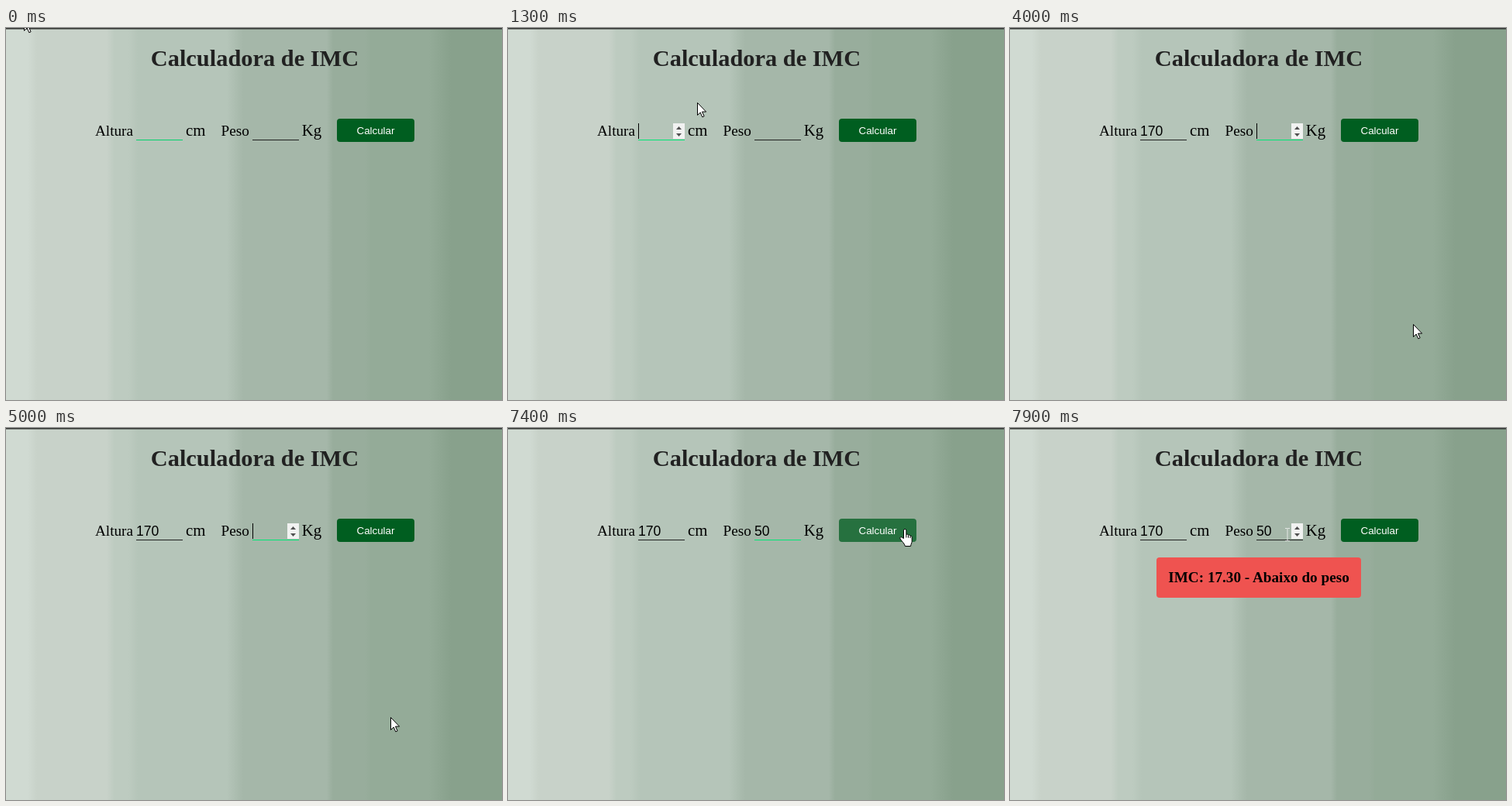
Animation of 640x480 px, one loop 8000 ms. Source, as an HTML page:

```html
<!DOCTYPE html>
<html lang="pt">
<head>
<meta charset="utf-8">
<title>Calculadora de IMC</title>
<style>
  html, body { margin: 0; width: 100%; height: 100%; overflow: hidden; }
  body {
    background: linear-gradient(90deg,
      #d0dad2 28px, #c8d2c9 40px 130px, #bdcbc0 140px 158px,
      #b5c5b9 170px 285px, #a5b7a9 306px 414px, #98ad9c 422px 464px,
      #94ab98 471px 546px, #88a18c 574px);
  }
  svg { display: block; width: 640px; height: 480px; }
  text { font-family: "Liberation Serif", "Times New Roman", serif; font-size: 19.2px; }
  .title { font-size: 30.4px; font-weight: bold; fill: #212121; }
  .unit { font-size: 20.8px; }
  .value, .label { font-family: "Liberation Sans", Arial, sans-serif; }
  .value { font-size: 17.6px; }
  .label { font-size: 13.333px; fill: #fff; }
  .result { font-weight: bold; }
</style>
</head>
<body>
<svg viewBox="0 0 640 480">
  <defs>
    <g id="spinner">
      <path fill="#f1f2f1" d="M45 123h15v20h-15z"/>
      <path fill="#505050" d="M49 131l3.5-4 3.5 4zM49 136h7l-3.5 4z"/>
    </g>
  </defs>
  <path fill="#363836" d="M0 0h640v1H0z"/>
  <path fill="#363836" opacity=".6" d="M0 1h640v1H0z"/>

  <text class="title" x="321" y="49" text-anchor="middle">Calculadora de IMC</text>
  <text x="115" y="139">Altura</text>
  <text class="unit" x="232" y="139">cm</text>
  <text x="277.5" y="139">Peso</text>
  <text class="unit" x="381.8" y="139">Kg</text>

  <g id="height" transform="translate(168 0)">
    <text class="value" y="139"></text>
    <rect class="line" y="144" width="60" height="1"/>
    <use class="spin" href="#spinner"/>
    <rect class="caret" y="123" width="1" height="20"/>
  </g>
  <g id="weight" transform="translate(318 0)">
    <text class="value" y="139"></text>
    <rect class="line" y="144" width="60" height="1"/>
    <use class="spin" href="#spinner"/>
    <rect class="caret" y="123" width="1" height="20"/>
  </g>

  <rect id="button" x="427" y="117" width="100" height="30" rx="4"/>
  <text class="label" x="477" y="137" text-anchor="middle">Calcular</text>

  <g id="result">
    <rect x="189" y="167" width="264" height="52" rx="4" fill="#ef5350"/>
    <text class="result" x="321" y="199" text-anchor="middle">IMC: 17.30 - Abaixo do peso</text>
  </g>

  <g id="pointer">
    <path id="arrow" fill="#fff" stroke="#000" d="M.5.5v16l3.7-3.5 2.6 5.9 2.3-1-2.6-5.8h5.1z"/>
    <g id="hand" transform="translate(-8 0)">
      <path fill="#fff" stroke="#000" d="M5.5 12.5V2.2a1.7 1.7 0 0 1 3.4 0V7.6c1-.8 2.5-.5 2.7.7 1.1-.6 2.3 0 2.4 1 1.1-.4 2.2.2 2.2 1.5v5.4c0 2.2-1.4 3.3-1.6 6.3H7.4C7 19.5 3 16 1 13c-1-1.7 1.1-3 2.5-1.7z"/>
      <path fill="none" stroke="#000" d="M8.9 7.5v4M11.5 8.5v3.2M14 9.5v2.5"/>
    </g>
    <path id="beam" fill="none" stroke="#e4e8e5" d="M-3 -7.5h2.5l.5.5.5-.5H3M0 -7.5v16M-3 8.5h2.5l.5-.5.5.5H3"/>
  </g>
</svg>
<script>
const LOOP = 8000, STEP = 100, FADE = 300, DIGIT = 9.79;
const DARK = [33, 33, 33], GREEN = [0, 230, 118];
const $ = id => document.getElementById(id);
const within = (t, spans) => spans.some(([a, b]) => t >= a && t < b);
const show = (el, on) => el.setAttribute('visibility', on ? 'visible' : 'hidden');

// Focus windows drive the underline fade; keys are [time, digit].
const fields = [
  { el: $('height'), focus: [[-2000, -60], [940, 2740]],
    keys: [[2100, '1'], [2300, '7'], [2500, '0']],
    spin: [[700, 2800]], caret: [[1000, 1600], [2100, 2800]] },
  { el: $('weight'), focus: [[2740, 7400]],
    keys: [[5800, '5'], [5900, '0']],
    spin: [[2800, 7400], [7900, 8000]],
    caret: [[2800, 3400], [3800, 4300], [4800, 5400], [5800, 6400], [6900, 7400]] }
];

// Pointer stops: time, x, y, shape
const moves = [
  [0, 23, -13, 'arrow'], [100, 36, 2, 'arrow'], [200, 62, 28, 'arrow'],
  [300, 95, 56, 'arrow'], [400, 130, 82, 'arrow'], [500, 160, 103, 'arrow'],
  [600, 182, 117, 'arrow'], [700, 196, 130, 'beam'], [800, 202, 134, 'beam'],
  [1100, 212, 128, 'beam'], [1200, 232, 108, 'arrow'], [1300, 244, 96, 'arrow'],
  [1500, 0, 0, ''], [2800, 196, 108, 'arrow'],
  [3600, 220, 128, 'arrow'], [3700, 295, 195, 'arrow'], [3800, 400, 290, 'arrow'],
  [3900, 490, 364, 'arrow'], [4000, 520, 382, 'arrow'], [4100, 512, 379, 'arrow'],
  [4200, 503, 375, 'arrow'], [4300, 499, 373, 'arrow'], [4500, 498, 373, 'arrow'],
  [4800, 497, 373, 'arrow'], [5000, 496, 373, 'arrow'], [5600, 495, 373, 'arrow'],
  [6200, 0, 0, ''], [6700, 297, 172, 'arrow'], [6800, 400, 168, 'arrow'],
  [6900, 500, 162, 'arrow'], [7000, 538, 152, 'arrow'],
  [7200, 523, 138, 'hand'], [7300, 515, 131, 'hand'], [7400, 513, 130, 'hand'],
  [7600, 360, 70, 'arrow'], [7700, 190, 31, 'arrow'], [7800, 134, 100, 'arrow'],
  [7900, 358, 137, 'beam']
];

function glow(t, spans) {
  const ramp = x => { x = Math.min(1, Math.max(0, x / FADE)); return x * x * (3 - 2 * x); };
  return spans.reduce((sum, [a, b]) => sum + ramp(t - a) - ramp(t - b), 0);
}

function drawField(f, t) {
  const part = name => f.el.querySelector('.' + name);
  const text = f.keys.filter(k => k[0] <= t).map(k => k[1]).join('');
  const k = glow(t, f.focus);
  part('value').textContent = text;
  part('line').setAttribute('fill',
    `rgb(${DARK.map((d, i) => Math.round(d + (GREEN[i] - d) * k))})`);
  part('caret').setAttribute('x', Math.floor(text.length * DIGIT));
  show(part('caret'), within(t, f.caret));
  show(part('spin'), within(t, f.spin));
}

function draw(now) {
  const t = Math.floor(now % LOOP / STEP) * STEP;
  fields.forEach(f => drawField(f, t));
  const [, x, y, shape] = moves.filter(m => m[0] <= t).pop();
  $('pointer').setAttribute('transform', `translate(${x} ${y})`);
  ['arrow', 'hand', 'beam'].forEach(s => show($(s), s === shape));
  $('button').setAttribute('fill', shape === 'hand' ? '#26713f' : '#005e20');
  show($('result'), t >= 7500);
}

let start;
function tick(now) {
  start ??= now;
  draw(now - start);
  requestAnimationFrame(tick);
}
draw(0);
requestAnimationFrame(tick);
</script>
</body>
</html>
```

▶ Exercise objective
Skip every picture, and give the rest of the material above again exactly.

▶ Answer section
Animation of 640x480 px, one loop 8000 ms. Source, as an HTML page:

```html
<!DOCTYPE html>
<html lang="pt">
<head>
<meta charset="utf-8">
<title>Calculadora de IMC</title>
<style>
  html, body { margin: 0; width: 100%; height: 100%; overflow: hidden; }
  body {
    background: linear-gradient(90deg,
      #d0dad2 28px, #c8d2c9 40px 130px, #bdcbc0 140px 158px,
      #b5c5b9 170px 285px, #a5b7a9 306px 414px, #98ad9c 422px 464px,
      #94ab98 471px 546px, #88a18c 574px);
  }
  svg { display: block; width: 640px; height: 480px; }
  text { font-family: "Liberation Serif", "Times New Roman", serif; font-size: 19.2px; }
  .title { font-size: 30.4px; font-weight: bold; fill: #212121; }
  .unit { font-size: 20.8px; }
  .value, .label { font-family: "Liberation Sans", Arial, sans-serif; }
  .value { font-size: 17.6px; }
  .label { font-size: 13.333px; fill: #fff; }
  .result { font-weight: bold; }
</style>
</head>
<body>
<svg viewBox="0 0 640 480">
  <defs>
    <g id="spinner">
      <path fill="#f1f2f1" d="M45 123h15v20h-15z"/>
      <path fill="#505050" d="M49 131l3.5-4 3.5 4zM49 136h7l-3.5 4z"/>
    </g>
  </defs>
  <path fill="#363836" d="M0 0h640v1H0z"/>
  <path fill="#363836" opacity=".6" d="M0 1h640v1H0z"/>

  <text class="title" x="321" y="49" text-anchor="middle">Calculadora de IMC</text>
  <text x="115" y="139">Altura</text>
  <text class="unit" x="232" y="139">cm</text>
  <text x="277.5" y="139">Peso</text>
  <text class="unit" x="381.8" y="139">Kg</text>

  <g id="height" transform="translate(168 0)">
    <text class="value" y="139"></text>
    <rect class="line" y="144" width="60" height="1"/>
    <use class="spin" href="#spinner"/>
    <rect class="caret" y="123" width="1" height="20"/>
  </g>
  <g id="weight" transform="translate(318 0)">
    <text class="value" y="139"></text>
    <rect class="line" y="144" width="60" height="1"/>
    <use class="spin" href="#spinner"/>
    <rect class="caret" y="123" width="1" height="20"/>
  </g>

  <rect id="button" x="427" y="117" width="100" height="30" rx="4"/>
  <text class="label" x="477" y="137" text-anchor="middle">Calcular</text>

  <g id="result">
    <rect x="189" y="167" width="264" height="52" rx="4" fill="#ef5350"/>
    <text class="result" x="321" y="199" text-anchor="middle">IMC: 17.30 - Abaixo do peso</text>
  </g>

  <g id="pointer">
    <path id="arrow" fill="#fff" stroke="#000" d="M.5.5v16l3.7-3.5 2.6 5.9 2.3-1-2.6-5.8h5.1z"/>
    <g id="hand" transform="translate(-8 0)">
      <path fill="#fff" stroke="#000" d="M5.5 12.5V2.2a1.7 1.7 0 0 1 3.4 0V7.6c1-.8 2.5-.5 2.7.7 1.1-.6 2.3 0 2.4 1 1.1-.4 2.2.2 2.2 1.5v5.4c0 2.2-1.4 3.3-1.6 6.3H7.4C7 19.5 3 16 1 13c-1-1.7 1.1-3 2.5-1.7z"/>
      <path fill="none" stroke="#000" d="M8.9 7.5v4M11.5 8.5v3.2M14 9.5v2.5"/>
    </g>
    <path id="beam" fill="none" stroke="#e4e8e5" d="M-3 -7.5h2.5l.5.5.5-.5H3M0 -7.5v16M-3 8.5h2.5l.5-.5.5.5H3"/>
  </g>
</svg>
<script>
const LOOP = 8000, STEP = 100, FADE = 300, DIGIT = 9.79;
const DARK = [33, 33, 33], GREEN = [0, 230, 118];
const $ = id => document.getElementById(id);
const within = (t, spans) => spans.some(([a, b]) => t >= a && t < b);
const show = (el, on) => el.setAttribute('visibility', on ? 'visible' : 'hidden');

// Focus windows drive the underline fade; keys are [time, digit].
const fields = [
  { el: $('height'), focus: [[-2000, -60], [940, 2740]],
    keys: [[2100, '1'], [2300, '7'], [2500, '0']],
    spin: [[700, 2800]], caret: [[1000, 1600], [2100, 2800]] },
  { el: $('weight'), focus: [[2740, 7400]],
    keys: [[5800, '5'], [5900, '0']],
    spin: [[2800, 7400], [7900, 8000]],
    caret: [[2800, 3400], [3800, 4300], [4800, 5400], [5800, 6400], [6900, 7400]] }
];

// Pointer stops: time, x, y, shape
const moves = [
  [0, 23, -13, 'arrow'], [100, 36, 2, 'arrow'], [200, 62, 28, 'arrow'],
  [300, 95, 56, 'arrow'], [400, 130, 82, 'arrow'], [500, 160, 103, 'arrow'],
  [600, 182, 117, 'arrow'], [700, 196, 130, 'beam'], [800, 202, 134, 'beam'],
  [1100, 212, 128, 'beam'], [1200, 232, 108, 'arrow'], [1300, 244, 96, 'arrow'],
  [1500, 0, 0, ''], [2800, 196, 108, 'arrow'],
  [3600, 220, 128, 'arrow'], [3700, 295, 195, 'arrow'], [3800, 400, 290, 'arrow'],
  [3900, 490, 364, 'arrow'], [4000, 520, 382, 'arrow'], [4100, 512, 379, 'arrow'],
  [4200, 503, 375, 'arrow'], [4300, 499, 373, 'arrow'], [4500, 498, 373, 'arrow'],
  [4800, 497, 373, 'arrow'], [5000, 496, 373, 'arrow'], [5600, 495, 373, 'arrow'],
  [6200, 0, 0, ''], [6700, 297, 172, 'arrow'], [6800, 400, 168, 'arrow'],
  [6900, 500, 162, 'arrow'], [7000, 538, 152, 'arrow'],
  [7200, 523, 138, 'hand'], [7300, 515, 131, 'hand'], [7400, 513, 130, 'hand'],
  [7600, 360, 70, 'arrow'], [7700, 190, 31, 'arrow'], [7800, 134, 100, 'arrow'],
  [7900, 358, 137, 'beam']
];

function glow(t, spans) {
  const ramp = x => { x = Math.min(1, Math.max(0, x / FADE)); return x * x * (3 - 2 * x); };
  return spans.reduce((sum, [a, b]) => sum + ramp(t - a) - ramp(t - b), 0);
}

function drawField(f, t) {
  const part = name => f.el.querySelector('.' + name);
  const text = f.keys.filter(k => k[0] <= t).map(k => k[1]).join('');
  const k = glow(t, f.focus);
  part('value').textContent = text;
  part('line').setAttribute('fill',
    `rgb(${DARK.map((d, i) => Math.round(d + (GREEN[i] - d) * k))})`);
  part('caret').setAttribute('x', Math.floor(text.length * DIGIT));
  show(part('caret'), within(t, f.caret));
  show(part('spin'), within(t, f.spin));
}

function draw(now) {
  const t = Math.floor(now % LOOP / STEP) * STEP;
  fields.forEach(f => drawField(f, t));
  const [, x, y, shape] = moves.filter(m => m[0] <= t).pop();
  $('pointer').setAttribute('transform', `translate(${x} ${y})`);
  ['arrow', 'hand', 'beam'].forEach(s => show($(s), s === shape));
  $('button').setAttribute('fill', shape === 'hand' ? '#26713f' : '#005e20');
  show($('result'), t >= 7500);
}

let start;
function tick(now) {
  start ??= now;
  draw(now - start);
  requestAnimationFrame(tick);
}
draw(0);
requestAnimationFrame(tick);
</script>
</body>
</html>
```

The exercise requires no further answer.